#3 Line out (3.5mm or RCA)
Moving on to analogue audio, which isn’t as rich as digital nor are they capable of carrying more than a stereo signal. Don’t expect them to miraculously to deliver a surround sound experience. That said, they are a variable alternative to the digital options we’ve covered above.
How to use a 3.5mm line out to connect a soundbar to a TV
Your TV will likely have two mini-jack outputs. Typically one is labelled Line out and the other, Headphone. Confusingly, they look identical but have different roles. You’ll want to use the Line out as this isn’t amplified, allowing your soundbar to correctly process the audio.
Using a 3.5mm mini-jack cable, simply connect one end of the cable into your TV’s Line out port and the other end into your soundbar. Easy, right?!
Connecting a soundbar and TV using RCA
You’ve probably seen and used RCA cables without realising! They’re the circular red and white connectors. You might have seen cables with three RCA plugs (the yellow is used for video).
You do want to match colours from your TV and soundbar, otherwise, it will sound weird. So take an extra second to plug the red connector into the red output socket, and the white one into the white output socket.
Don’t worry if your TV doesn’t have a stereo RCA output but your set-top box, DVD, or Blu-ray player does, as you can plug your soundbar directly into one of these devices instead. Bear in mind, you’ll only be able to hear sound from the device it’s connected to!
#4 Headphone jack
If all else fails, then use your TV’s headphone output jack to connect a soundbar to it using a mini-jack cable. That said, you’ll want to experiment with settings as it might sound awful without any adjustments.
While most TVs will have both a Line out and Headphones, some will have only one socket which can act as either. You’ll need to change the function from headphones to Line out. Doing so will provide you with better audio. So if in doubt, read the manual!
Connecting a soundbar to a TV using headphone jack
If your TV only has a headphones output, then you’ll need to find the audio setting menu. Next, you will want to adjust your volume, bass and treble settings until you find a balanced sound.
As headphones are unpowered, the output will be louder than you need as your soundbar has an amplifier built-in. So remember to start with both your TV and soundbar on low volumes.
Adjust just your soundbar until you find a comfortable volume.
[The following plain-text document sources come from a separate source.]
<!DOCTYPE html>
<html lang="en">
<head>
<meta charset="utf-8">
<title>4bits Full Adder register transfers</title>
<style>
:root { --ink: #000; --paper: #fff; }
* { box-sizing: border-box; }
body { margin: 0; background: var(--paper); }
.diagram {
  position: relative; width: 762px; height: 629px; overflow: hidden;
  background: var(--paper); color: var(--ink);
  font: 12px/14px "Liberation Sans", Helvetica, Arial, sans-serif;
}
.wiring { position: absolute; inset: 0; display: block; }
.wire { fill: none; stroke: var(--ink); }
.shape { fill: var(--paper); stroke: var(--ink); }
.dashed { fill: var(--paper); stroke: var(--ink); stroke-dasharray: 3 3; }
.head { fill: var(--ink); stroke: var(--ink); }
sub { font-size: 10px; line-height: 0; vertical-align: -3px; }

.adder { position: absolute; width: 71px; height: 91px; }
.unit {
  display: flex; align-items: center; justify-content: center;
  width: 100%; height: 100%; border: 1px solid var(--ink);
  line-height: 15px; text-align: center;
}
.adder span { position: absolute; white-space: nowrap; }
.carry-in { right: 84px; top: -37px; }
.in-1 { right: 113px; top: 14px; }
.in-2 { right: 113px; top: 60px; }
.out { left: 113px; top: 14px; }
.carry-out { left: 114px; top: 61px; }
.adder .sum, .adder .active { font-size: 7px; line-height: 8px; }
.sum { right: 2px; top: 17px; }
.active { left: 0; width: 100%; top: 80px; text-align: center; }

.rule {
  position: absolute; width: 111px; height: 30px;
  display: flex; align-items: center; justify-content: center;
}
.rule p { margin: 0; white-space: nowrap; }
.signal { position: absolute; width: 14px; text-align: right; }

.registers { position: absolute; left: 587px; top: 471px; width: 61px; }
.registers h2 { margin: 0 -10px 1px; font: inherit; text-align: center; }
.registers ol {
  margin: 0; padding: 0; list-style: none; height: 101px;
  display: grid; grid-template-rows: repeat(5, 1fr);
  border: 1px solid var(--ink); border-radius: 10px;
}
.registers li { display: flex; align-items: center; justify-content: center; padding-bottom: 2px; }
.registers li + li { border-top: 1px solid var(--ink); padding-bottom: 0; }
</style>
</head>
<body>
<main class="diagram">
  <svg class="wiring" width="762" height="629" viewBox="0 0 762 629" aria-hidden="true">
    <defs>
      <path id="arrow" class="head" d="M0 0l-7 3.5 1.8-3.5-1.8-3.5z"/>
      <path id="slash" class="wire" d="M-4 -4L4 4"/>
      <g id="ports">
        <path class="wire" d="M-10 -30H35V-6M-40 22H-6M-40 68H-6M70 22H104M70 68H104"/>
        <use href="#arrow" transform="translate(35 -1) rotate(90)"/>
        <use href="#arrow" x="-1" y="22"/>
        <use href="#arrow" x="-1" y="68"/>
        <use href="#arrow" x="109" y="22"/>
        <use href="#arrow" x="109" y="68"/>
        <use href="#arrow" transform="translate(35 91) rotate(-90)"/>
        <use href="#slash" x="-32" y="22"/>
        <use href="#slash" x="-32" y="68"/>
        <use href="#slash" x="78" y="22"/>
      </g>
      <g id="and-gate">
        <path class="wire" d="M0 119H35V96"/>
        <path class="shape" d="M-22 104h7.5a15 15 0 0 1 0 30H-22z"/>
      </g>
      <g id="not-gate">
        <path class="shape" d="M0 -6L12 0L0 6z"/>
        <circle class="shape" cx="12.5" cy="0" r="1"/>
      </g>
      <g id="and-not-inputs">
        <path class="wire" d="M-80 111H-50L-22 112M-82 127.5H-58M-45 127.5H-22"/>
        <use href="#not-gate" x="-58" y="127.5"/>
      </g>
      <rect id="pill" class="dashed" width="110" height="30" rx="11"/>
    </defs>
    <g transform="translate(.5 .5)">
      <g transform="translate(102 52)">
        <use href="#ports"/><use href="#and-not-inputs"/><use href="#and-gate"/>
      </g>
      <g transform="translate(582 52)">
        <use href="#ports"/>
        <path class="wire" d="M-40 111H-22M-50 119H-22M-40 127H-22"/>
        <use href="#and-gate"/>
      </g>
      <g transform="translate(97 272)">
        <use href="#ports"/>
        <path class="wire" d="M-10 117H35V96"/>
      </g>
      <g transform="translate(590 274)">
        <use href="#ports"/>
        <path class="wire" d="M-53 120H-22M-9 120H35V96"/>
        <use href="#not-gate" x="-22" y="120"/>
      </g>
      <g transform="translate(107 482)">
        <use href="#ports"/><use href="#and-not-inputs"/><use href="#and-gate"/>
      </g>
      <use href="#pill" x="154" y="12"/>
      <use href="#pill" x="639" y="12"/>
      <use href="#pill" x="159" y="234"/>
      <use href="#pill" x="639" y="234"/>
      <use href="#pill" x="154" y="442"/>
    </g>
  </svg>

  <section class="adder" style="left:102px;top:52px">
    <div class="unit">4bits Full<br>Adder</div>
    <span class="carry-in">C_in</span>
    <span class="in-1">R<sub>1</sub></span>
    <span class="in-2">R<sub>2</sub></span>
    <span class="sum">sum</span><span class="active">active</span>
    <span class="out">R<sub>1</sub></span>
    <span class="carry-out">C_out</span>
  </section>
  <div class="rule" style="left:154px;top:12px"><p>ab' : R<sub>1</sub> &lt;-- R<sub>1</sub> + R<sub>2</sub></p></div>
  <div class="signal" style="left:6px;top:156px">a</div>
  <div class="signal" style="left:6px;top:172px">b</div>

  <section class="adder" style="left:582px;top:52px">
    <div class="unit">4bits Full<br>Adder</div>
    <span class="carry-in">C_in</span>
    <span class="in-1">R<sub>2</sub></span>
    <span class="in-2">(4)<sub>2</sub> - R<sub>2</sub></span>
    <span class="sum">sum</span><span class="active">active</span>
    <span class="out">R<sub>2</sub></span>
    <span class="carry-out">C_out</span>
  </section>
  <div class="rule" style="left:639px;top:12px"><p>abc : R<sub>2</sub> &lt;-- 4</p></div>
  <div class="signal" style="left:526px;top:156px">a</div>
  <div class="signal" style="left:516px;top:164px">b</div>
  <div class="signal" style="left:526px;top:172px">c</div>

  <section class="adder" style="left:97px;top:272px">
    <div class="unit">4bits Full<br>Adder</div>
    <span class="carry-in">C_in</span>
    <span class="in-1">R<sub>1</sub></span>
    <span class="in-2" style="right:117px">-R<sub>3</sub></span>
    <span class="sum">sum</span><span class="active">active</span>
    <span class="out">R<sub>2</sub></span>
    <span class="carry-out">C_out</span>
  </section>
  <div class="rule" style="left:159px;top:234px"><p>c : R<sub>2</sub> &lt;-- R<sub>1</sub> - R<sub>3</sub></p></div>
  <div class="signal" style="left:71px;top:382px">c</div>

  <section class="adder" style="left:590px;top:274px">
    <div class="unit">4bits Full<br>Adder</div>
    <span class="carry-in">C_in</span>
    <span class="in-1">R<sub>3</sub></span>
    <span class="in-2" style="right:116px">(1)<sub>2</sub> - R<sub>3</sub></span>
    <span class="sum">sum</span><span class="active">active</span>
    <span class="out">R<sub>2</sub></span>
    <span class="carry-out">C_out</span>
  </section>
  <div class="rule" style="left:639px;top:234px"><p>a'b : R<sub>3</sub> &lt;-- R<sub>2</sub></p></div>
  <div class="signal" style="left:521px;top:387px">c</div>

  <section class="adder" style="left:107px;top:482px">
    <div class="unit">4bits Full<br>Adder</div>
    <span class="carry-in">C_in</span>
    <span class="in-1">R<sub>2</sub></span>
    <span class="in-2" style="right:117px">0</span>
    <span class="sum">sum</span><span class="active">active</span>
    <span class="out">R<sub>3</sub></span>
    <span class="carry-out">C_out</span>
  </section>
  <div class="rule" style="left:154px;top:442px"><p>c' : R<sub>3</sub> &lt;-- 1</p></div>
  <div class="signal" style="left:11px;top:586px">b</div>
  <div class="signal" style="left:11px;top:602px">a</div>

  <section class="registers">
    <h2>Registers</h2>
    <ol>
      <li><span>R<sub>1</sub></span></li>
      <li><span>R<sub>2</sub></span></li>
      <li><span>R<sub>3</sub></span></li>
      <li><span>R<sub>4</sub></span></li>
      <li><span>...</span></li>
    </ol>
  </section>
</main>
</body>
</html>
If it’s too quiet, then you still have the option of turning up your TV.
If you decide to use your TV’s inbuilt speakers, then you’ll need to adjust the audio settings again.